Although I have always enjoyed Mark Twain's work--his Diary of Adam and Eve is one of my favorites--I've never read Tom Sawyer. Recently I found a small book from the Barnes-Nobel collector's library and decided to read it. That particular issue is probably not the best to use, especially for a first introduction because it is badly edited and exhibits an inordinant number of spelling errors and misplaced words. Certainly for a volume one will use for quotations in any paper one writes a better copy, like the one above, would be more desireable.
Despite his depression in later years, Mark Twain captures the sly sense of humor and dry wit that is a characteristic of American humorous writers: O'Henry and Will Rogers, among them. This is well illlustrated in Tom Sawyer, a novel about being a kid, not just in the 1880s but any time. Twain gets right into the heart and mind of childhood, it's myths, superstitions, trials and victories, even it's great philosophies: "He had discovered a great law of human action, without knowing it, namely, that in order to make a man or a boy covet a thing, it is only necessary to make the thing difficult to attain (p. 25)." (The latter a gloss on the whitewashing of Aunt Polly's fence.)
Truly a Twain and truly a joy.

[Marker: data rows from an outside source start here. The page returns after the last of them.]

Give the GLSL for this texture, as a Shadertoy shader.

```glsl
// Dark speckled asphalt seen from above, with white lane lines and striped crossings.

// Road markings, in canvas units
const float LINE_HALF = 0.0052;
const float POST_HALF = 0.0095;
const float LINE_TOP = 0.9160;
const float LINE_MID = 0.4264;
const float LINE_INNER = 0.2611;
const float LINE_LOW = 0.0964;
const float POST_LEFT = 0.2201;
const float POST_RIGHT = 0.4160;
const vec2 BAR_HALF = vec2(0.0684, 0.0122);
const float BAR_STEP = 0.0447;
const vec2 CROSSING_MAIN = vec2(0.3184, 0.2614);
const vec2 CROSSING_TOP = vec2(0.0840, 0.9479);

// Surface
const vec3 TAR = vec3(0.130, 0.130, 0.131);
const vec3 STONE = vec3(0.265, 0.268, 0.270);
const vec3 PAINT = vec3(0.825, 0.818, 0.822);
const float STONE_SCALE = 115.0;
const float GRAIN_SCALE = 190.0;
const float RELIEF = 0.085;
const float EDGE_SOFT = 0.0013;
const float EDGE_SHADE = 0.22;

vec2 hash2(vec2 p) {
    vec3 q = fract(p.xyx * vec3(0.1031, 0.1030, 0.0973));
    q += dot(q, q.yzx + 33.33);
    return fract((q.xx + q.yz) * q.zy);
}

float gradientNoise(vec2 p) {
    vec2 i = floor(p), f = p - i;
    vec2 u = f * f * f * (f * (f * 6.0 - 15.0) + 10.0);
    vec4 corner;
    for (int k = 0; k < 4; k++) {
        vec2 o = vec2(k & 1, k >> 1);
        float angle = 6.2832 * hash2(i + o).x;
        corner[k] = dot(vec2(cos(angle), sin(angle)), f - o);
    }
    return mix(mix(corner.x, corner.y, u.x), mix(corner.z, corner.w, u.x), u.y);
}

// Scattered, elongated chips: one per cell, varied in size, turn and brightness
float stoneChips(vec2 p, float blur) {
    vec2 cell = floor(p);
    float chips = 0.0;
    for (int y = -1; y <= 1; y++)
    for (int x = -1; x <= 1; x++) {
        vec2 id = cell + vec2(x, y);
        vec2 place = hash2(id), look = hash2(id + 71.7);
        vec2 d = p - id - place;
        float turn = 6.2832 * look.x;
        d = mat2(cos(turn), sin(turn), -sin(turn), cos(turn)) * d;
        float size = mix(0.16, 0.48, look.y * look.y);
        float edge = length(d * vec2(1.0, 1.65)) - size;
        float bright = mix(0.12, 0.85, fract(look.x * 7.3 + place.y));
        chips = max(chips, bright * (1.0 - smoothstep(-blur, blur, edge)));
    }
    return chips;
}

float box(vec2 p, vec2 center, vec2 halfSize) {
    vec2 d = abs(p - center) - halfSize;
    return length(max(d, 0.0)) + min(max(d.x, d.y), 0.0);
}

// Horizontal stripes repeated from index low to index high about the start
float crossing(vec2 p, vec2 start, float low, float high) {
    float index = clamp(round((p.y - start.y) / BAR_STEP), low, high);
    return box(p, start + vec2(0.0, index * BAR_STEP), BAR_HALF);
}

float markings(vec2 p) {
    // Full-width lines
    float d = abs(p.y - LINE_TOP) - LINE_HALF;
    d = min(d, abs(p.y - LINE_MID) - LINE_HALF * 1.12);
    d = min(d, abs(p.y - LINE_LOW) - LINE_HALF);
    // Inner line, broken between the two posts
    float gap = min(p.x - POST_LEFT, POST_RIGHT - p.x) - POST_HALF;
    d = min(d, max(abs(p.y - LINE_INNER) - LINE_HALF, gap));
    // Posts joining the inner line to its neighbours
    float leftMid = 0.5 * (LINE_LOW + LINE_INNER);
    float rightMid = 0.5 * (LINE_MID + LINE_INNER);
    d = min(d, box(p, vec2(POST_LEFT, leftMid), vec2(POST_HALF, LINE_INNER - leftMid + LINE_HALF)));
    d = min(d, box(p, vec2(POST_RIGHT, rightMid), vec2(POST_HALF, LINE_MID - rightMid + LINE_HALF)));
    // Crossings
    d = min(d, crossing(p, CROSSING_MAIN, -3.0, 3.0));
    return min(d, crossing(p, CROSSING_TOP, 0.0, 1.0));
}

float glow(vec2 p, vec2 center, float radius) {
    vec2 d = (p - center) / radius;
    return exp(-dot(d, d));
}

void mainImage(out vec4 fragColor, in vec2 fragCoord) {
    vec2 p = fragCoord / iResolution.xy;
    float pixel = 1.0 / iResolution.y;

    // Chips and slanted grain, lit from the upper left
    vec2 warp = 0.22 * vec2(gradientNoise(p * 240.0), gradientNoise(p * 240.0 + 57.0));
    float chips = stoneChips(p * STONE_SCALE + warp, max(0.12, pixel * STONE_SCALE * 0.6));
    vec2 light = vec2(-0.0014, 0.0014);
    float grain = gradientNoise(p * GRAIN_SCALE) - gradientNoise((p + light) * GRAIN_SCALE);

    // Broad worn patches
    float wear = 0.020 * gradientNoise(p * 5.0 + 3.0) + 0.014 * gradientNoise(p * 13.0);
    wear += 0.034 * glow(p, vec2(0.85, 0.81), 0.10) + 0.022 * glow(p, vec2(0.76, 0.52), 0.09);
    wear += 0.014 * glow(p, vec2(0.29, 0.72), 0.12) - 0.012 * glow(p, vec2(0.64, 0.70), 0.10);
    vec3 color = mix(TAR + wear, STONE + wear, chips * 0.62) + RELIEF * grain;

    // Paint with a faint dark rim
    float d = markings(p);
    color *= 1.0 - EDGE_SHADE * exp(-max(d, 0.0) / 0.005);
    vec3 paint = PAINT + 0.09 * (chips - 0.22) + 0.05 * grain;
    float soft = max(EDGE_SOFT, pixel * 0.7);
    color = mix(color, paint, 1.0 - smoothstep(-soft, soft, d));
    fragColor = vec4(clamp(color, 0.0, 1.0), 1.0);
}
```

For THOSE WRITING PAPERS: in English literature. How might Twain stack up against a modern humorist? What types of things make this a "dated" work? Why does that datedness appeal to many readers. How is Tom like modern children? Mark Twain was an adult when he wrote the book. Do you think that that fact makes the story less about a child and how he views the world and more about how an adult remembers being a child? Watch a film about Tom Sawyer. How has Hollywood reworked the story? Does seeing some of Tom's adventures help one enjoy them more? Or does getting "inside his head" through the book make it more enjoyable?